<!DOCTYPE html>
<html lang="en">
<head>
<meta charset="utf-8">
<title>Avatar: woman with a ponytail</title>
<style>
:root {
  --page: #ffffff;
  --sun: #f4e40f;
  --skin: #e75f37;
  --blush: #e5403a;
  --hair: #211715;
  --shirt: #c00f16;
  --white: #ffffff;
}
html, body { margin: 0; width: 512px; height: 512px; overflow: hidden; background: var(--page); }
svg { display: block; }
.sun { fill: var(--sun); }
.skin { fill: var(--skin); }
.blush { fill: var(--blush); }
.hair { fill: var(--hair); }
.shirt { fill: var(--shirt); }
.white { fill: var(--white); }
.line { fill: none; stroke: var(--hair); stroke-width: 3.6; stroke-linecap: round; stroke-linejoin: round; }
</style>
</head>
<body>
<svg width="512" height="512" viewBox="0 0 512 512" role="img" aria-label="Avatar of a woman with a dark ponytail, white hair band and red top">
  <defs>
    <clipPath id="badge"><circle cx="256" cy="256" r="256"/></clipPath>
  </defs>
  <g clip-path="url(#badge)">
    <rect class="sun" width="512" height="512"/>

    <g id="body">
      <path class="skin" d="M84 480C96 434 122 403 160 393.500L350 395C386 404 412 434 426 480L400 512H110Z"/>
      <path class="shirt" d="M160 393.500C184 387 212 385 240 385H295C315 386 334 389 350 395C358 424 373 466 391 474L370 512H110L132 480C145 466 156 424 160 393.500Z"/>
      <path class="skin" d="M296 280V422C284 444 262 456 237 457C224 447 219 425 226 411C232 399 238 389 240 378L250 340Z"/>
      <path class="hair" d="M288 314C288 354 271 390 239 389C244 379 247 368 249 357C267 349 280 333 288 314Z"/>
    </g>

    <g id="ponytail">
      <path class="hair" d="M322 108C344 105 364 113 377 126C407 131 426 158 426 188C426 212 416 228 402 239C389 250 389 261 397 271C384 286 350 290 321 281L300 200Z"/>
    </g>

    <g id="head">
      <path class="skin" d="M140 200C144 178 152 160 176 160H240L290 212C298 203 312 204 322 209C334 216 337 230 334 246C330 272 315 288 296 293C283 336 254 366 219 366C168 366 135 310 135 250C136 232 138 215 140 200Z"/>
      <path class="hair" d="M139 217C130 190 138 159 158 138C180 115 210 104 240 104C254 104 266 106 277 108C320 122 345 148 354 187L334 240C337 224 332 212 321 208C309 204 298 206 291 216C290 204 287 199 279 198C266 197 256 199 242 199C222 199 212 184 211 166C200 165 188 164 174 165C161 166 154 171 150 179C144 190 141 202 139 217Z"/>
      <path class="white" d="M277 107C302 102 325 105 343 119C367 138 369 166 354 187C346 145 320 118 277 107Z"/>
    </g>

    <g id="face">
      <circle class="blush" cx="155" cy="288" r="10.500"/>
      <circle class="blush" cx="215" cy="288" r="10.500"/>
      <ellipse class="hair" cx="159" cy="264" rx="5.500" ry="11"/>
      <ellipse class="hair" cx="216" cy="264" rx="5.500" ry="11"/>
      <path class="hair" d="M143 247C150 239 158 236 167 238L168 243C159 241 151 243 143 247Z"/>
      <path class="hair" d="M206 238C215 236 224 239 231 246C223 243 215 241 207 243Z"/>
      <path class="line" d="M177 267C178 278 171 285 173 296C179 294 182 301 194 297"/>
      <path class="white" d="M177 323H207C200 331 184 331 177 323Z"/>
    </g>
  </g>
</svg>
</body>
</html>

========

- TO DO -
Go through the records above and copy each one exactly.

- RESULT BELOW -
<!DOCTYPE html>
<html lang="en">
<head>
<meta charset="utf-8">
<title>Avatar: woman with a ponytail</title>
<style>
:root {
  --page: #ffffff;
  --sun: #f4e40f;
  --skin: #e75f37;
  --blush: #e5403a;
  --hair: #211715;
  --shirt: #c00f16;
  --white: #ffffff;
}
html, body { margin: 0; width: 512px; height: 512px; overflow: hidden; background: var(--page); }
svg { display: block; }
.sun { fill: var(--sun); }
.skin { fill: var(--skin); }
.blush { fill: var(--blush); }
.hair { fill: var(--hair); }
.shirt { fill: var(--shirt); }
.white { fill: var(--white); }
.line { fill: none; stroke: var(--hair); stroke-width: 3.6; stroke-linecap: round; stroke-linejoin: round; }
</style>
</head>
<body>
<svg width="512" height="512" viewBox="0 0 512 512" role="img" aria-label="Avatar of a woman with a dark ponytail, white hair band and red top">
  <defs>
    <clipPath id="badge"><circle cx="256" cy="256" r="256"/></clipPath>
  </defs>
  <g clip-path="url(#badge)">
    <rect class="sun" width="512" height="512"/>

    <g id="body">
      <path class="skin" d="M84 480C96 434 122 403 160 393.500L350 395C386 404 412 434 426 480L400 512H110Z"/>
      <path class="shirt" d="M160 393.500C184 387 212 385 240 385H295C315 386 334 389 350 395C358 424 373 466 391 474L370 512H110L132 480C145 466 156 424 160 393.500Z"/>
      <path class="skin" d="M296 280V422C284 444 262 456 237 457C224 447 219 425 226 411C232 399 238 389 240 378L250 340Z"/>
      <path class="hair" d="M288 314C288 354 271 390 239 389C244 379 247 368 249 357C267 349 280 333 288 314Z"/>
    </g>

    <g id="ponytail">
      <path class="hair" d="M322 108C344 105 364 113 377 126C407 131 426 158 426 188C426 212 416 228 402 239C389 250 389 261 397 271C384 286 350 290 321 281L300 200Z"/>
    </g>

    <g id="head">
      <path class="skin" d="M140 200C144 178 152 160 176 160H240L290 212C298 203 312 204 322 209C334 216 337 230 334 246C330 272 315 288 296 293C283 336 254 366 219 366C168 366 135 310 135 250C136 232 138 215 140 200Z"/>
      <path class="hair" d="M139 217C130 190 138 159 158 138C180 115 210 104 240 104C254 104 266 106 277 108C320 122 345 148 354 187L334 240C337 224 332 212 321 208C309 204 298 206 291 216C290 204 287 199 279 198C266 197 256 199 242 199C222 199 212 184 211 166C200 165 188 164 174 165C161 166 154 171 150 179C144 190 141 202 139 217Z"/>
      <path class="white" d="M277 107C302 102 325 105 343 119C367 138 369 166 354 187C346 145 320 118 277 107Z"/>
    </g>

    <g id="face">
      <circle class="blush" cx="155" cy="288" r="10.500"/>
      <circle class="blush" cx="215" cy="288" r="10.500"/>
      <ellipse class="hair" cx="159" cy="264" rx="5.500" ry="11"/>
      <ellipse class="hair" cx="216" cy="264" rx="5.500" ry="11"/>
      <path class="hair" d="M143 247C150 239 158 236 167 238L168 243C159 241 151 243 143 247Z"/>
      <path class="hair" d="M206 238C215 236 224 239 231 246C223 243 215 241 207 243Z"/>
      <path class="line" d="M177 267C178 278 171 285 173 296C179 294 182 301 194 297"/>
      <path class="white" d="M177 323H207C200 331 184 331 177 323Z"/>
    </g>
  </g>
</svg>
</body>
</html>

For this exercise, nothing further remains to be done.